>>>>>

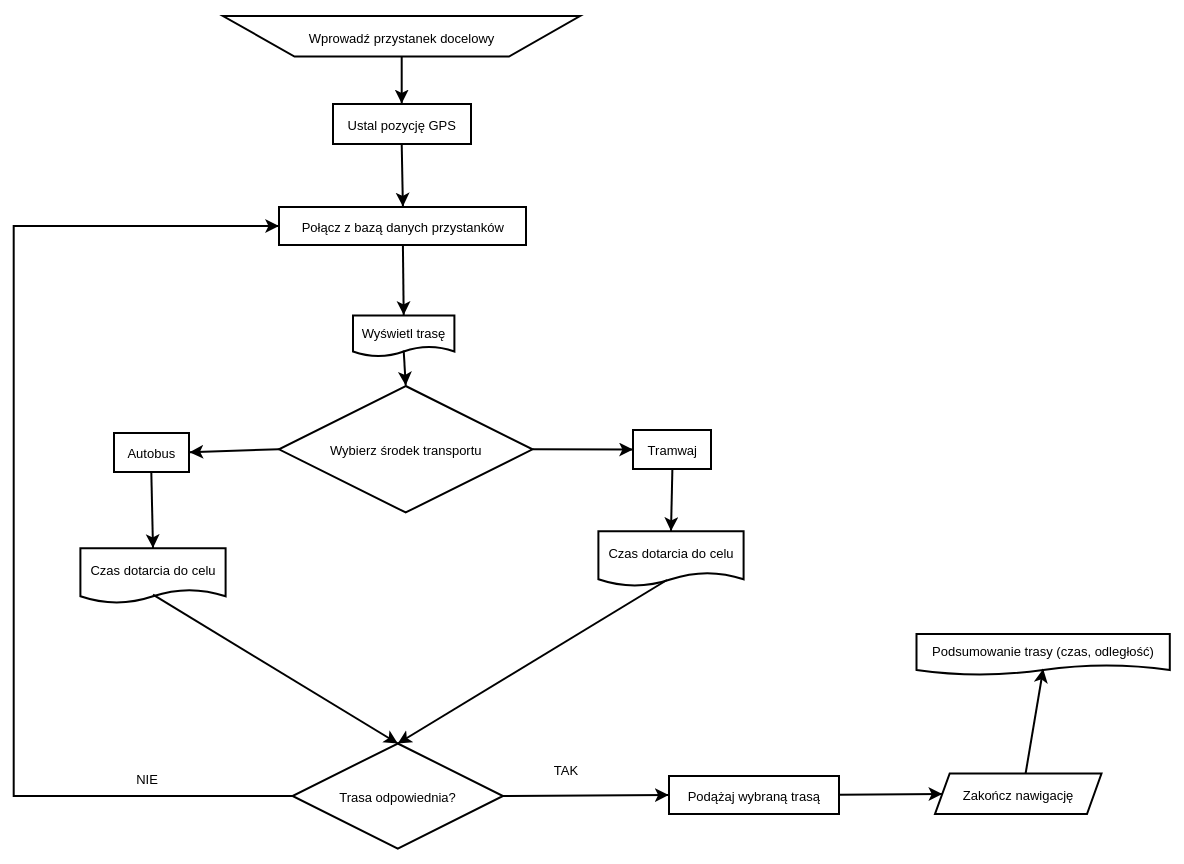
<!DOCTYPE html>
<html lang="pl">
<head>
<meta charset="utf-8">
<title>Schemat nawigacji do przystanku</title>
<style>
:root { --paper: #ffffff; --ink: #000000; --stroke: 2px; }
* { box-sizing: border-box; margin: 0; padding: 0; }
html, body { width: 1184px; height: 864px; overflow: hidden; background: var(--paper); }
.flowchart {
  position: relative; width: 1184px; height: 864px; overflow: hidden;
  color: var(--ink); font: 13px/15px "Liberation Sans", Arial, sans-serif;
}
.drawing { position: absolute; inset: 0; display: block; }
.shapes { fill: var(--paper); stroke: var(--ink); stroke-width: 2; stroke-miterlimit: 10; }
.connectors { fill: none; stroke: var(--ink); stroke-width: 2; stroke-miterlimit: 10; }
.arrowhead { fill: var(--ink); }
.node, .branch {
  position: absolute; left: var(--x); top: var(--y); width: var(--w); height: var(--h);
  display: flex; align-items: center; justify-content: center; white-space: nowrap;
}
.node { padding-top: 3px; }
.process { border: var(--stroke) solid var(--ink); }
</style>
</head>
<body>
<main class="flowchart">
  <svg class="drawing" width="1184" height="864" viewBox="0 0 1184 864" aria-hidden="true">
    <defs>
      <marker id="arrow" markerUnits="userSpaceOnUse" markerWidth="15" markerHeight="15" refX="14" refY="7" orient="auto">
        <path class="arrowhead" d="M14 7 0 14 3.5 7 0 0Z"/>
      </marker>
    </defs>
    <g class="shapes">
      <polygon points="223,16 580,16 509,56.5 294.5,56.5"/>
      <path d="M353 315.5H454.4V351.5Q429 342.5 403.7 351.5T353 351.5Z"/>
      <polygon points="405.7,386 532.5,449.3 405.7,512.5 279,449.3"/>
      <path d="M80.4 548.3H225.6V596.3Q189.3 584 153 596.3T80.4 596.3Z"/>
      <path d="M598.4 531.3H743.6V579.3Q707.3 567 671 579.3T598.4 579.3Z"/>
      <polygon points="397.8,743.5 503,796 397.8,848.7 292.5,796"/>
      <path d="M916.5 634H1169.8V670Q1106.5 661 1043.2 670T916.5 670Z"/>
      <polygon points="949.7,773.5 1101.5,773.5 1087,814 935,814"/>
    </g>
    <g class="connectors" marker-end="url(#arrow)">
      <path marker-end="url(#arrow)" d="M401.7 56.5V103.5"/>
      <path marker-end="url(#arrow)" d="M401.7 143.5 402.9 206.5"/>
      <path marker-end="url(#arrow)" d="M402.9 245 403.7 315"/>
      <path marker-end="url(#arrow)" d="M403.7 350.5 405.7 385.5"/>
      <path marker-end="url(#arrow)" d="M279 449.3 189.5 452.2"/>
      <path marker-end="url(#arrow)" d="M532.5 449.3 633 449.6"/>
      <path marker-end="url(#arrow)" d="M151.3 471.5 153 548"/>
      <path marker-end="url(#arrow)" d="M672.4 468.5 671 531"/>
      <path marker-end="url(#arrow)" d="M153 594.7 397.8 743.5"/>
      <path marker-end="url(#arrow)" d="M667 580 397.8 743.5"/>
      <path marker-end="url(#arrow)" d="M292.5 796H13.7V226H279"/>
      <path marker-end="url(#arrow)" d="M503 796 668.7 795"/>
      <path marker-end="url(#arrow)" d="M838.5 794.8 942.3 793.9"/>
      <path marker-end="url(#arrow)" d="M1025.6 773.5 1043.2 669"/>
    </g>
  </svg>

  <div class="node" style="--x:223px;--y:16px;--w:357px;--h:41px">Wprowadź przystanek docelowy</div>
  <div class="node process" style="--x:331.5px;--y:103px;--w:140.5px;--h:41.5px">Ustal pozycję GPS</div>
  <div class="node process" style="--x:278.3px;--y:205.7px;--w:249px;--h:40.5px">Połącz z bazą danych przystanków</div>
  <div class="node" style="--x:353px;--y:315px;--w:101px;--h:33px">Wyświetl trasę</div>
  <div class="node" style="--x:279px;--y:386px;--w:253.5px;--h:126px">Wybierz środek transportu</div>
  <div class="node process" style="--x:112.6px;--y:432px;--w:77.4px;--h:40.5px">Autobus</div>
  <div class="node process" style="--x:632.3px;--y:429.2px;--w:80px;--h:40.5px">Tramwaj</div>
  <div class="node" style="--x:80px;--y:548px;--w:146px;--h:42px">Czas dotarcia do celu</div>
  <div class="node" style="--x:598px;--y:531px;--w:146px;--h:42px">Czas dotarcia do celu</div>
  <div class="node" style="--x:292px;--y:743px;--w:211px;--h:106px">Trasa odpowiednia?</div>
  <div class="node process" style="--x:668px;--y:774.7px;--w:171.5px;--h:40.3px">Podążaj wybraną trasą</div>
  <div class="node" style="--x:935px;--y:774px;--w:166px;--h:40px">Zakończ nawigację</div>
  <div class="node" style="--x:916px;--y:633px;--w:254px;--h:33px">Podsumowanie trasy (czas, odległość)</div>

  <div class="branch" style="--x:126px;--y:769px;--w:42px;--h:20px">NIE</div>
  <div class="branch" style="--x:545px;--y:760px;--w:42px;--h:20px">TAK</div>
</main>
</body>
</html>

<<<<<

(What to produce) The whole listing is to be retyped exactly, with its pictures removed.

(Result of the exercise)
<!DOCTYPE html>
<html lang="pl">
<head>
<meta charset="utf-8">
<title>Schemat nawigacji do przystanku</title>
<style>
:root { --paper: #ffffff; --ink: #000000; --stroke: 2px; }
* { box-sizing: border-box; margin: 0; padding: 0; }
html, body { width: 1184px; height: 864px; overflow: hidden; background: var(--paper); }
.flowchart {
  position: relative; width: 1184px; height: 864px; overflow: hidden;
  color: var(--ink); font: 13px/15px "Liberation Sans", Arial, sans-serif;
}
.drawing { position: absolute; inset: 0; display: block; }
.shapes { fill: var(--paper); stroke: var(--ink); stroke-width: 2; stroke-miterlimit: 10; }
.connectors { fill: none; stroke: var(--ink); stroke-width: 2; stroke-miterlimit: 10; }
.arrowhead { fill: var(--ink); }
.node, .branch {
  position: absolute; left: var(--x); top: var(--y); width: var(--w); height: var(--h);
  display: flex; align-items: center; justify-content: center; white-space: nowrap;
}
.node { padding-top: 3px; }
.process { border: var(--stroke) solid var(--ink); }
</style>
</head>
<body>
<main class="flowchart">
  <svg class="drawing" width="1184" height="864" viewBox="0 0 1184 864" aria-hidden="true">
    <defs>
      <marker id="arrow" markerUnits="userSpaceOnUse" markerWidth="15" markerHeight="15" refX="14" refY="7" orient="auto">
        <path class="arrowhead" d="M14 7 0 14 3.5 7 0 0Z"/>
      </marker>
    </defs>
    <g class="shapes">
      <polygon points="223,16 580,16 509,56.5 294.5,56.5"/>
      <path d="M353 315.5H454.4V351.5Q429 342.5 403.7 351.5T353 351.5Z"/>
      <polygon points="405.7,386 532.5,449.3 405.7,512.5 279,449.3"/>
      <path d="M80.4 548.3H225.6V596.3Q189.3 584 153 596.3T80.4 596.3Z"/>
      <path d="M598.4 531.3H743.6V579.3Q707.3 567 671 579.3T598.4 579.3Z"/>
      <polygon points="397.8,743.5 503,796 397.8,848.7 292.5,796"/>
      <path d="M916.5 634H1169.8V670Q1106.5 661 1043.2 670T916.5 670Z"/>
      <polygon points="949.7,773.5 1101.5,773.5 1087,814 935,814"/>
    </g>
    <g class="connectors" marker-end="url(#arrow)">
      <path marker-end="url(#arrow)" d="M401.7 56.5V103.5"/>
      <path marker-end="url(#arrow)" d="M401.7 143.5 402.9 206.5"/>
      <path marker-end="url(#arrow)" d="M402.9 245 403.7 315"/>
      <path marker-end="url(#arrow)" d="M403.7 350.5 405.7 385.5"/>
      <path marker-end="url(#arrow)" d="M279 449.3 189.5 452.2"/>
      <path marker-end="url(#arrow)" d="M532.5 449.3 633 449.6"/>
      <path marker-end="url(#arrow)" d="M151.3 471.5 153 548"/>
      <path marker-end="url(#arrow)" d="M672.4 468.5 671 531"/>
      <path marker-end="url(#arrow)" d="M153 594.7 397.8 743.5"/>
      <path marker-end="url(#arrow)" d="M667 580 397.8 743.5"/>
      <path marker-end="url(#arrow)" d="M292.5 796H13.7V226H279"/>
      <path marker-end="url(#arrow)" d="M503 796 668.7 795"/>
      <path marker-end="url(#arrow)" d="M838.5 794.8 942.3 793.9"/>
      <path marker-end="url(#arrow)" d="M1025.6 773.5 1043.2 669"/>
    </g>
  </svg>

  <div class="node" style="--x:223px;--y:16px;--w:357px;--h:41px">Wprowadź przystanek docelowy</div>
  <div class="node process" style="--x:331.5px;--y:103px;--w:140.5px;--h:41.5px">Ustal pozycję GPS</div>
  <div class="node process" style="--x:278.3px;--y:205.7px;--w:249px;--h:40.5px">Połącz z bazą danych przystanków</div>
  <div class="node" style="--x:353px;--y:315px;--w:101px;--h:33px">Wyświetl trasę</div>
  <div class="node" style="--x:279px;--y:386px;--w:253.5px;--h:126px">Wybierz środek transportu</div>
  <div class="node process" style="--x:112.6px;--y:432px;--w:77.4px;--h:40.5px">Autobus</div>
  <div class="node process" style="--x:632.3px;--y:429.2px;--w:80px;--h:40.5px">Tramwaj</div>
  <div class="node" style="--x:80px;--y:548px;--w:146px;--h:42px">Czas dotarcia do celu</div>
  <div class="node" style="--x:598px;--y:531px;--w:146px;--h:42px">Czas dotarcia do celu</div>
  <div class="node" style="--x:292px;--y:743px;--w:211px;--h:106px">Trasa odpowiednia?</div>
  <div class="node process" style="--x:668px;--y:774.7px;--w:171.5px;--h:40.3px">Podążaj wybraną trasą</div>
  <div class="node" style="--x:935px;--y:774px;--w:166px;--h:40px">Zakończ nawigację</div>
  <div class="node" style="--x:916px;--y:633px;--w:254px;--h:33px">Podsumowanie trasy (czas, odległość)</div>

  <div class="branch" style="--x:126px;--y:769px;--w:42px;--h:20px">NIE</div>
  <div class="branch" style="--x:545px;--y:760px;--w:42px;--h:20px">TAK</div>
</main>
</body>
</html>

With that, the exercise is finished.